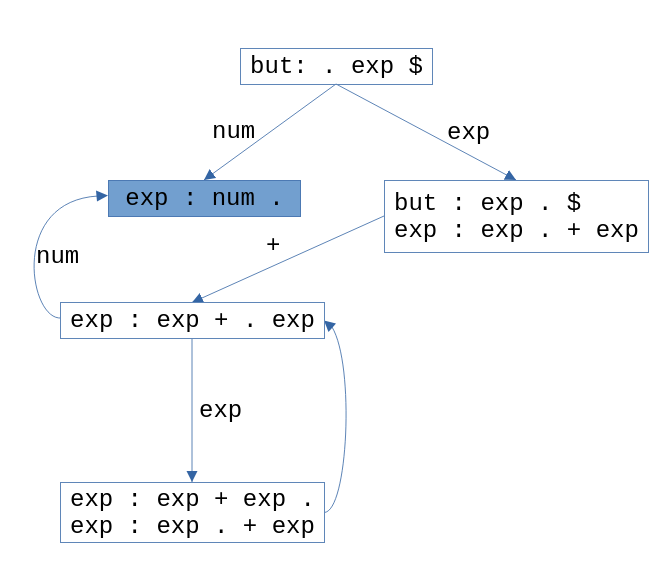
<!DOCTYPE html>
<html lang="fr">
<head>
<meta charset="utf-8">
<title>Automate LR : but, exp, num</title>
<style>
:root {
  --paper: #ffffff;
  --ink: #000000;
  --line: #3465a4;
  --final: #729fcf;
}
* { box-sizing: border-box; margin: 0; }
body { background: var(--paper); overflow: hidden; }
.automaton {
  position: relative;
  width: 672px;
  height: 576px;
  overflow: hidden;
  color: var(--ink);
  font: 24px/27px "Liberation Mono", monospace;
  white-space: pre;
}
.edges { position: absolute; inset: 0; fill: none; stroke: var(--line); stroke-width: 0.8; }
.edges .head { fill: var(--line); stroke: none; }
.state {
  position: absolute;
  display: flex;
  flex-direction: column;
  align-items: center;
  justify-content: center;
  border: 1px solid #5f86b8;
}
.state p { width: max-content; }
.pair { align-items: flex-start; padding-left: 9px; }
.final { background: var(--final); border-color: #4c79b3; }
.start { left: 240px; top: 48px; width: 193px; height: 37px; }
.number { left: 108px; top: 180px; width: 193px; height: 37px; }
.goal { left: 384px; top: 180px; width: 265px; height: 73px; }
.plus { left: 60px; top: 302px; width: 265px; height: 37px; }
.sum { left: 60px; top: 482px; width: 265px; height: 61px; }
.label { position: absolute; }
.start-num { left: 212px; top: 118px; }
.start-exp { left: 447px; top: 119px; }
.goal-plus { left: 266px; top: 232px; }
.plus-num { left: 36px; top: 243px; }
.plus-exp { left: 199px; top: 397px; }
</style>
</head>
<body>
<main class="automaton">
  <svg class="edges" width="672" height="576" viewBox="0 0 672 576" aria-hidden="true">
    <defs>
      <marker id="arrow" markerUnits="userSpaceOnUse" markerWidth="12" markerHeight="12" refX="11" refY="6" orient="auto">
        <polygon class="head" points="0,0.5 11,6 0,11.5"/>
      </marker>
    </defs>
    <g marker-end="url(#arrow)">
      <line x1="336" y1="84" x2="204" y2="180"/>
      <line x1="336" y1="84" x2="516" y2="180"/>
      <line x1="384" y1="216" x2="192" y2="302.5"/>
      <line x1="192" y1="338" x2="192" y2="482"/>
    </g>
    <path d="M60 318C29 318 10 201 98 196"/>
    <polygon class="head" points="96,190.5 108,195.5 97,201.5"/>
    <path d="M324 512.5C348 512.5 355 365 332 327"/>
    <polygon class="head" points="324,320.5 336,323.5 328.5,332"/>
  </svg>

  <div class="state start"><p>but: . exp $</p></div>
  <div class="state number final"><p>exp : num .</p></div>
  <div class="state goal pair"><p>but : exp . $</p><p>exp : exp . + exp</p></div>
  <div class="state plus"><p>exp : exp + . exp</p></div>
  <div class="state sum pair"><p>exp : exp + exp .</p><p>exp : exp . + exp</p></div>

  <span class="label start-num">num</span>
  <span class="label start-exp">exp</span>
  <span class="label goal-plus">+</span>
  <span class="label plus-num">num</span>
  <span class="label plus-exp">exp</span>
</main>
</body>
</html>
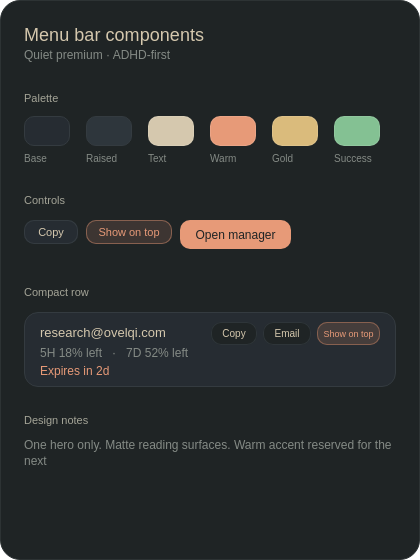
<!DOCTYPE html>
<html lang="en">
<head>
<meta charset="utf-8">
<title>Menu bar components</title>
<style>
:root {
  --base: #1f2425;
  --surface: #262c32;
  --raised: #2e363c;
  --line: #343b40;
  --text: #d5c8ae;
  --label: #a5a598;
  --muted: #858b86;
  --warm: #e79a78;
  --warm-fill: #3d3532;
  --warm-line: #87604f;
  --gold: #dabb7c;
  --success: #84c193;
}
* { box-sizing: border-box; margin: 0; padding: 0; }
html, body { width: 420px; height: 560px; overflow: hidden; background: #fff; }
body { font-family: "Liberation Sans", Arial, sans-serif; }
.panel {
  width: 420px; height: 560px; padding: 23px 23px 0;
  overflow: hidden; color: var(--text); background: var(--base);
  border: 1px solid #2d3334; border-radius: 20px;
}
h1 { font-size: 18px; font-weight: 400; line-height: 22px; letter-spacing: .05px; }
.subtitle { margin-top: 1px; font-size: 12px; line-height: 16px; color: var(--muted); }
section { margin-top: 28px; }
h2 { font-size: 11px; font-weight: 400; line-height: 14px; color: var(--label); }
.palette { display: flex; gap: 16px; margin-top: 11px; list-style: none; }
.palette li { width: 46px; font-size: 10px; line-height: 12px; color: var(--muted); }
.swatch { display: block; height: 30px; margin-bottom: 7px; border: 1px solid var(--line); border-radius: 10px; background: var(--fill); }
.swatch.bright { border-color: rgba(255, 255, 255, .1); }
.controls { display: flex; align-items: flex-start; gap: 8px; margin-top: 13px; height: 28px; }
.button {
  display: flex; align-items: center; justify-content: center; height: 24px;
  font-size: 11px; white-space: nowrap; text-decoration: none; color: var(--text);
  background: var(--surface); border-radius: 10px;
  box-shadow: inset 0 0 0 1px var(--line);
}
.button.accent { color: var(--warm); background: var(--warm-fill); box-shadow: inset 0 0 0 1px var(--warm-line); }
.button.hero { height: 29px; font-size: 12px; color: var(--base); background: var(--warm); box-shadow: none; }
.copy { width: 54px; }
.pin { width: 86px; }
.open { width: 111px; }
.row-section { margin-top: 37px; }
.account {
  display: flex; justify-content: space-between; align-items: flex-start;
  height: 75px; margin-top: 13px; padding: 12px 15px 0;
  background: var(--surface); border: 1px solid var(--line); border-radius: 14px;
}
.address { font-size: 13px; line-height: 16px; }
.usage { margin-top: 4px; font-size: 12px; line-height: 16px; white-space: pre; color: var(--muted); }
.expiry { margin-top: 2px; font-size: 12px; line-height: 16px; color: var(--warm); }
.actions { display: flex; gap: 6px; margin-top: -3px; }
.actions .button { height: 23px; font-size: 10px; background: var(--base); box-shadow: inset 0 0 0 1px #2e3539; }
.actions .copy { width: 46px; }
.actions .email { width: 48px; }
.actions .pin { width: 63px; font-size: 9px; background: #453d3b; box-shadow: inset 0 0 0 1px var(--warm-line); }
.notes-section { margin-top: 26px; }
.note { margin-top: 10px; font-size: 12px; line-height: 16px; color: var(--muted); }
</style>
</head>
<body>
<main class="panel">
  <header>
    <h1>Menu bar components</h1>
    <p class="subtitle">Quiet premium · ADHD-first</p>
  </header>

  <section>
    <h2>Palette</h2>
    <ul class="palette">
      <li><span class="swatch" style="--fill: var(--surface)"></span>Base</li>
      <li><span class="swatch" style="--fill: var(--raised)"></span>Raised</li>
      <li><span class="swatch bright" style="--fill: var(--text)"></span>Text</li>
      <li><span class="swatch bright" style="--fill: var(--warm)"></span>Warm</li>
      <li><span class="swatch bright" style="--fill: var(--gold)"></span>Gold</li>
      <li><span class="swatch bright" style="--fill: var(--success)"></span>Success</li>
    </ul>
  </section>

  <section>
    <h2>Controls</h2>
    <div class="controls">
      <a class="button copy" href="#">Copy</a>
      <a class="button accent pin" href="#">Show on top</a>
      <a class="button hero open" href="#">Open manager</a>
    </div>
  </section>

  <section class="row-section">
    <h2>Compact row</h2>
    <article class="account">
      <div>
        <p class="address">research@ovelqi.com</p>
        <p class="usage">5H 18% left   ·   7D 52% left</p>
        <p class="expiry">Expires in 2d</p>
      </div>
      <div class="actions">
        <a class="button copy" href="#">Copy</a>
        <a class="button email" href="#">Email</a>
        <a class="button accent pin" href="#">Show on top</a>
      </div>
    </article>
  </section>

  <section class="notes-section">
    <h2>Design notes</h2>
    <p class="note">One hero only. Matte reading surfaces. Warm accent reserved for the next</p>
  </section>
</main>
</body>
</html>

▶ _About this exercise_:
Send back exactly the lines of the listing above starting at the one with "63px; font-size: 9px;" and ending at the one with "premium · ADHD-first</p>", inclusive, and no others.

▶ _Expected output_:
.actions .pin { width: 63px; font-size: 9px; background: #453d3b; box-shadow: inset 0 0 0 1px var(--warm-line); }
.notes-section { margin-top: 26px; }
.note { margin-top: 10px; font-size: 12px; line-height: 16px; color: var(--muted); }
</style>
</head>
<body>
<main class="panel">
  <header>
    <h1>Menu bar components</h1>
    <p class="subtitle">Quiet premium · ADHD-first</p>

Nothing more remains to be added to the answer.